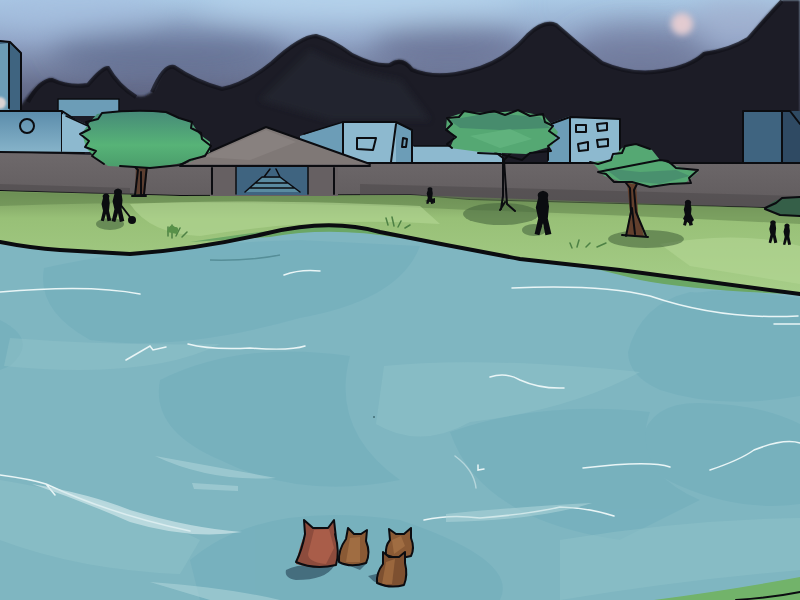
<!DOCTYPE html>
<html lang="en">
<head>
<meta charset="utf-8">
<title>Lakeside park at dusk</title>
<style>
:root{--ink:#0b0c10;--mountain:#1b1c25;--wall:#696365;--roof:#7f7876;--grass:#9dc57d;--water:#7fb6c1;--leaf:#55a873;--house:#6c9db7;--house-light:#8db9cf;--house-dark:#3f6480;--fox:#8d4c3d;--cub:#8a5a35;--foam:#e9f5f6}
html,body{margin:0;width:800px;height:600px;overflow:hidden;background:var(--water)}
svg{display:block}
.line{fill:none;stroke:var(--ink);stroke-width:2;stroke-linecap:round;stroke-linejoin:round}
.thin{stroke-width:1.5}
.bold{stroke-width:4}
.ink{fill:var(--ink)}
.front{fill:var(--house-light)}
.side{fill:var(--house)}
.shade{fill:var(--house-dark)}
.leaf{fill:var(--leaf)}
.foam{fill:none;stroke:var(--foam);stroke-width:1.5;stroke-linecap:round}
.shadow{fill:#48683f;opacity:.6}
.tuft{fill:none;stroke:#4d8144;stroke-width:1.5;stroke-linecap:round}
</style>
</head>
<body>
<svg width="800" height="600" viewBox="0 0 800 600" role="img" aria-label="Four small foxes sit in a lake facing a park, a pavilion, houses and dark mountains">
<defs>
<linearGradient id="sky" x1="0" y1="0" x2="0" y2="1"><stop offset="0" stop-color="#a9c8e4"/><stop offset=".3" stop-color="#92a6c8"/><stop offset=".65" stop-color="#68708f"/><stop offset="1" stop-color="#4b4f68"/></linearGradient>
<linearGradient id="lawn" x1="0" y1="0" x2="0" y2="1"><stop offset="0" stop-color="#76985c"/><stop offset=".25" stop-color="#98c077"/><stop offset="1" stop-color="#a8cf8a"/></linearGradient>
<linearGradient id="crown" x1="0" y1="0" x2="0" y2="1"><stop offset="0" stop-color="#468a78"/><stop offset=".6" stop-color="#57b377"/><stop offset="1" stop-color="#4a9c6b"/></linearGradient>
<linearGradient id="house-fade" x1="0" y1="0" x2="0" y2="1"><stop offset="0" stop-color="#5b8cab"/><stop offset="1" stop-color="#86b3c9"/></linearGradient>
<linearGradient id="wall-fade" x1="0" y1="0" x2="0" y2="1"><stop offset="0" stop-color="#6e696b"/><stop offset="1" stop-color="#5f5a5c"/></linearGradient>
<filter id="soft" x="-50%" y="-50%" width="200%" height="200%"><feGaussianBlur stdDeviation="14"/></filter>
<filter id="haze" x="-50%" y="-50%" width="200%" height="200%"><feGaussianBlur stdDeviation="3"/></filter>
<filter id="edge" x="-10%" y="-10%" width="120%" height="120%"><feGaussianBlur stdDeviation="1"/></filter>
<path id="walker" d="M-4 0Q-6-5 0-6Q6-5 4 0L5 7L4 17L7 30L2 31L0 21L-3 31L-7 30L-4 17L-6 8Z"/>
</defs>

<g id="evening-sky">
<rect width="800" height="130" fill="url(#sky)"/>
<g filter="url(#soft)">
<ellipse cx="170" cy="52" rx="120" ry="24" fill="#565f84" opacity=".6"/>
<ellipse cx="450" cy="46" rx="80" ry="22" fill="#5b6284" opacity=".6"/>
<ellipse cx="640" cy="50" rx="70" ry="26" fill="#686f92" opacity=".6"/>
<ellipse cx="360" cy="0" rx="160" ry="20" fill="#b9d6ee" opacity=".7"/>
<ellipse cx="70" cy="8" rx="90" ry="20" fill="#a5bfe0" opacity=".7"/>
<ellipse cx="740" cy="20" rx="50" ry="20" fill="#a4aecb" opacity=".6"/>
</g>
<circle cx="682" cy="24" r="11" fill="#e2cbd0" filter="url(#haze)"/>
</g>

<g id="mountains">
<path fill="var(--mountain)" filter="url(#edge)" d="M0 112L22 104Q38 80 52 78Q70 88 88 84Q102 66 108 67Q118 84 134 95Q146 100 155 88Q164 64 174 66Q196 82 222 88Q246 84 272 62Q300 36 316 35Q332 40 352 54Q376 66 390 64Q402 54 412 68Q436 80 470 70Q504 62 528 34Q544 18 556 24Q578 44 602 62Q632 76 662 70Q690 66 704 52Q730 50 748 38Q770 10 782 0H800V180H0Z"/>
<path fill="none" stroke="#101118" stroke-width="4" opacity=".7" d="M28 102Q40 80 52 80Q70 88 88 85Q102 68 108 68Q118 86 136 97M152 92Q164 64 174 67Q196 82 222 89Q246 84 272 63Q300 37 316 36Q332 40 352 55Q376 67 390 65Q402 57 412 70Q436 80 470 71Q504 63 528 35Q544 20 556 25Q578 45 602 63Q632 76 662 71Q690 67 704 54Q730 50 748 39L782 1"/>
<path fill="#272934" opacity=".6" filter="url(#haze)" d="M310 50Q350 72 400 80L430 120H330L260 100Z"/>
</g>

<g id="town">
<path class="shade" d="M0 40L10 42L21 52V112H0Z"/><path class="side" d="M0 44L9 43V110H0Z"/>
<path class="line" d="M0 41L10 42L21 53V110M9 43V108"/>
<circle cx="0" cy="103" r="6" fill="#d9d3d4" filter="url(#edge)"/>
<path class="side" d="M58 99H119V116H58Z"/><path class="line thin" d="M58 110V99H119V113"/>
<path fill="url(#house-fade)" d="M0 111H62L84 124V152H0Z"/><path class="line" d="M0 111H62L82 124M62 112V151"/>
<ellipse class="line" cx="27" cy="126" rx="7" ry="7"/>
<path class="front" d="M62 114L90 126V152H62Z"/><path class="line thin" d="M66 116L88 126"/>
<path class="side" d="M300 136L342 122V164H300Z"/><path class="line thin" d="M304 134L343 122"/>
<path class="front" d="M343 122H396V164H343Z"/><path class="side" d="M396 123L412 130V164H396Z"/>
<path class="line" d="M343 162V122H396L412 130V162M396 124L391 162M357 138H376L373 150L357 149ZM403 138L407 139L406 147H402Z"/>
<path class="front" d="M413 146H502V164H413Z"/><path class="line thin" d="M414 146H452"/>
<path class="side" d="M548 124L570 116V164H548Z"/><path class="front" d="M570 117L620 119V164H570Z"/>
<path class="line" d="M548 160V125L570 117L620 119V162M570 118V162M576 125H586V132H576ZM597 124L607 123V130L598 131ZM578 144L588 142V150L579 151ZM597 140L608 139V146L598 147Z"/>
<path class="shade" d="M743 111H800V168H743Z"/><path fill="#2f4a63" d="M782 111H800V168H782Z"/><path class="line" d="M743 166V111H790L800 124M782 112V166"/>
</g>

<g id="park-wall">
<path fill="url(#wall-fade)" d="M0 152L190 158L370 164H800V212H0Z"/>
<path class="line" stroke-width="3" d="M0 152L84 153M160 163H800M0 191L180 196L410 195L470 200L620 204L800 209"/>
<path fill="#4b4748" opacity=".5" d="M0 184L130 188V195L0 190ZM360 184L800 196V208L360 196Z"/>
</g>

<g id="lawn-area">
<path fill="url(#lawn)" d="M0 191L180 196L410 195L470 200L620 204L800 209V300H0Z"/>
<path fill="#65874f" opacity=".55" d="M0 192L180 196L410 195L800 209V224Q600 214 470 210Q240 198 0 206Z"/>
<path fill="#b4d895" opacity=".6" d="M130 204Q240 198 420 206L440 224Q320 216 200 236Q150 234 130 204ZM660 244Q740 230 800 246V284L690 266Z"/>
<ellipse class="shadow" cx="501" cy="214" rx="38" ry="11"/>
<ellipse class="shadow" cx="646" cy="239" rx="38" ry="9"/>
<ellipse class="shadow" cx="534" cy="230" rx="12" ry="6"/>
<ellipse class="shadow" cx="110" cy="224" rx="14" ry="6" opacity=".4"/>
<path class="tuft" d="M168 236V227M172 238V225M176 236L180 228M182 237L187 232M388 225L386 218M394 226L392 217M398 227L401 221M405 228L410 225M572 248L570 243M577 247L579 240M586 247L590 243M597 247L606 243"/>
<path fill="#589149" d="M167 232Q170 222 175 227Q180 226 177 234Z"/>
</g>

<g id="pavilion">
<path fill="#666062" d="M210 166H338V196H210Z"/>
<path class="shade" d="M236 166H308V195H236Z"/>
<path fill="#5a8ba0" d="M245 192L262 178H280L300 192Z"/>
<path class="line thin" d="M236 166V194M308 166V194M245 192L262 177H280L300 192M256 183H287M250 188H294M264 177L270 169M280 177L276 169"/>
<path fill="var(--roof)" d="M182 164L266 127L370 164Z"/>
<path fill="#918987" opacity=".5" d="M204 157L266 130L296 142L250 160Z"/>
<path class="line" d="M182 164L266 127L370 164M180 166H370M212 168V194M334 168V194"/>
</g>

<g id="trees">
<g id="tree-left">
<path fill="#5b3e30" d="M136 164H148L145 194H135Z"/><path class="line" d="M128 160L138 170L135 195M147 165L144 194M141 172V194M132 196H146"/>
<path fill="url(#crown)" d="M90 122L97 114Q130 108 168 113L192 123L199 134L210 142V152L190 162L150 168L108 166L94 156L86 148L82 133Z"/>
<path class="line" d="M104 164L92 156L96 151L85 147L89 141L80 134L90 129L86 122L98 119L102 113Q136 109 166 112L179 118L192 122L191 128L201 133L202 139L211 146L205 156L190 160L180 165L150 168L120 166"/>
</g>
<g id="tree-middle">
<path class="line" stroke-width="3" d="M490 148L503 158V196L501 209M514 150L504 160L507 204L515 211M505 202L500 210"/>
<path class="leaf" d="M447 118L465 112L490 113L518 111L544 116L558 132L552 146L526 154L480 152L450 148L455 136L446 128Z"/>
<path fill="#407e6b" opacity=".65" d="M449 120L490 113L540 117L550 128L500 130L460 128Z"/><path fill="#6dbd88" opacity=".5" d="M470 136L510 129L532 139L500 148Z"/>
<path class="line" d="M452 148L447 144L456 137L446 130L452 124L447 118L459 117L464 111L480 114L494 111L505 115L518 110L530 116L543 114L545 122L553 126L549 131L559 138L548 146L551 151L530 153L522 160L500 154L478 153"/>
</g>
<g id="tree-right">
<path fill="#63402d" d="M627 182H636L638 214L644 236H626L630 212Z"/>
<path class="line" stroke-width="3" d="M622 178L630 188L631 212L626 236M640 178L634 190L636 212L646 236M632 208L635 234M622 235L648 237"/>
<path class="leaf" d="M592 162L610 160L622 148L636 144L652 150L660 160L676 166L698 172L684 184L650 186L622 182L604 176Z"/>
<path fill="#407e6b" opacity=".55" d="M604 168L640 172L676 170L690 176L660 184L620 180Z"/>
<path class="line" d="M590 162L598 164L611 160L613 154L622 153L625 146L636 144L650 149M660 160L668 161L676 168L698 170L689 178L691 183L670 184L650 187L632 182L614 182L606 174L598 172Z"/>
</g>
<path fill="#355f48" d="M764 208L776 200L800 196V216L778 215Z"/><path class="line" d="M765 208L776 203L782 198L800 197M765 209L780 215L800 216"/>
</g>

<g id="people" class="ink">
<use href="#walker" transform="translate(106 198) scale(.75)"/>
<use href="#walker" transform="translate(118 194) scale(.9)"/>
<path class="line" d="M120 204L130 217"/><circle cx="132" cy="220" r="4"/>
<use href="#walker" transform="translate(543 198) scale(1.2)"/>
<use href="#walker" transform="translate(430 190) scale(.55 .45)"/>
<path d="M425 201L435 198V203Z"/>
<use href="#walker" transform="translate(688 204) scale(.7)"/>
<path d="M683 219L688 208L694 220L690 224Z"/>
<use href="#walker" transform="translate(773 224) scale(.62)"/>
<use href="#walker" transform="translate(787 227) scale(.58)"/>
</g>

<g id="lake">
<path fill="var(--water)" d="M0 244Q60 252 130 253Q200 249 268 232Q330 218 380 232Q450 246 520 259L640 273L800 294V600H0Z"/>
<g fill="#6caab9" opacity=".4">
<path d="M44 268Q150 244 300 240L420 246Q400 300 300 318Q180 352 90 340Q36 310 44 268Z"/>
<path d="M656 322Q670 284 750 292L800 298V360Q720 384 680 360Q654 344 656 322Z"/>
<path d="M628 352Q640 304 690 292L800 300V396Q720 410 660 390Q628 376 628 352Z"/>
<path d="M642 440Q650 402 700 403Q760 404 800 424V504Q740 512 680 486Q640 470 642 440Z"/>
<path d="M160 380Q240 340 350 356Q330 430 400 480Q300 500 220 460Q150 430 160 380Z"/>
<path d="M450 432Q540 400 650 412Q630 470 700 500L620 540Q480 520 450 432Z"/>
<path d="M0 320Q40 340 10 366L0 370ZM190 560Q260 500 400 520Q520 560 500 600H200Z"/>
</g>
<g fill="#95c5cb" opacity=".4">
<path d="M10 338Q110 346 220 344Q150 380 4 366Z"/>
<path d="M384 366Q480 356 640 372Q570 410 470 422Q420 450 376 424Z"/>
<path d="M0 480Q120 500 200 540L180 574Q80 570 0 540Z"/>
<path d="M560 540Q680 520 800 518V570Q680 580 560 600Z"/>
</g>
<path fill="#6ba765" d="M190 242Q270 230 320 225Q360 223 400 238Q330 226 270 237ZM600 270L700 278L790 294Q690 290 640 280Z"/>
<path fill="none" stroke="#568e98" stroke-width="1.5" d="M210 260Q250 261 280 255"/>
<path class="line bold" d="M0 242Q30 248 60 250L130 254Q200 249 268 233Q330 218 380 232Q450 246 520 259L620 270L800 294"/>
</g>

<g id="ripples">
<path class="foam" d="M0 292Q90 284 140 294M284 275Q300 269 320 271M126 360L150 346L153 350L166 347M188 344Q210 350 250 348Q290 351 305 346M512 288Q600 284 650 296Q720 320 798 316M774 324H800M490 377Q506 372 520 380Q540 389 564 388M583 468Q650 460 670 467M710 470Q740 460 754 450Q784 438 800 443M478 465V470L484 469M424 520Q450 514 480 518Q530 514 560 507Q590 508 614 516"/>
<path class="foam" stroke-width="2" d="M0 475Q30 479 46 484L55 495M46 484Q110 514 190 531"/>
<path fill="#d4eaed" opacity=".65" d="M32 484Q90 494 130 510Q190 528 242 532Q190 540 130 522Q80 500 32 484Z"/>
<path fill="#b5d9de" opacity=".5" d="M155 456Q210 466 276 478Q210 482 155 456ZM192 483L238 486V491L194 489ZM446 514Q530 506 592 503Q540 520 446 522ZM150 582Q230 588 280 600H210Z"/>
<path class="foam" opacity=".5" d="M455 456Q474 470 476 488"/>
<circle cx="374" cy="417" r="1" fill="#426c75"/>
</g>

<path id="near-shore" fill="#72b36a" d="M654 600Q730 590 800 577V600Z"/>
<path class="line" stroke-width="3" d="M736 600Q770 598 800 592"/>

<g id="fox-family">
<g fill="#34596a" opacity=".75"><path d="M286 570Q300 562 334 566Q326 580 296 580Q284 578 286 570ZM340 562Q356 560 368 562L360 570ZM368 576L384 572L402 586Q380 590 368 576Z"/></g>
<g id="parent-fox">
<path fill="var(--fox)" d="M304 520L313 528H328L334 520L336 538Q340 552 336 565Q316 570 296 564Q300 544 305 534Z"/>
<path fill="#a95d49" d="M314 530L329 529L334 548L326 564Q308 562 308 554Z"/>
<path class="line" d="M305 534L304 520L313 528H328L334 520L336 538M305 534Q302 550 296 562Q314 570 336 565Q340 552 335 534"/>
</g>
<g id="cub-left">
<path fill="var(--cub)" d="M346 539L348 528L354 534H361L367 530L366 541Q371 553 366 563Q350 568 339 562Q338 550 346 539Z"/>
<path fill="#a06d42" d="M350 538L360 537V562H346Z"/>
<path class="line" d="M346 539L348 528L354 534H361L367 530L366 541Q371 553 366 563Q350 568 339 562Q338 550 346 539Z"/>
</g>
<g id="cub-back">
<path fill="var(--cub)" d="M389 529L396 534H404L411 528V538Q415 548 411 556Q398 560 386 555Q385 546 390 540Z"/>
<path fill="#a06d42" d="M392 540L401 536L405 546L394 554Z"/>
<path class="line" d="M389 529L396 534H404L411 528V538Q415 548 411 556Q398 560 386 555Q385 546 390 540Z"/>
</g>
<g id="cub-front">
<path fill="#7d5030" d="M383 552L389 557H399L405 552V563Q408 575 404 585Q390 589 377 583Q376 573 383 564Z"/>
<path fill="#9a673d" d="M386 562L395 559L392 584H382Z"/>
<path class="line" d="M383 552L389 557H399L405 552V563Q408 575 404 585Q390 589 377 583Q376 573 383 564Z"/>
</g>
</g>
</svg>
</body>
</html>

About this task:
In the data above, find each line that uses the string "linecap". Copy it.

Result below:
.line{fill:none;stroke:var(--ink);stroke-width:2;stroke-linecap:round;stroke-linejoin:round}
.foam{fill:none;stroke:var(--foam);stroke-width:1.5;stroke-linecap:round}
.tuft{fill:none;stroke:#4d8144;stroke-width:1.5;stroke-linecap:round}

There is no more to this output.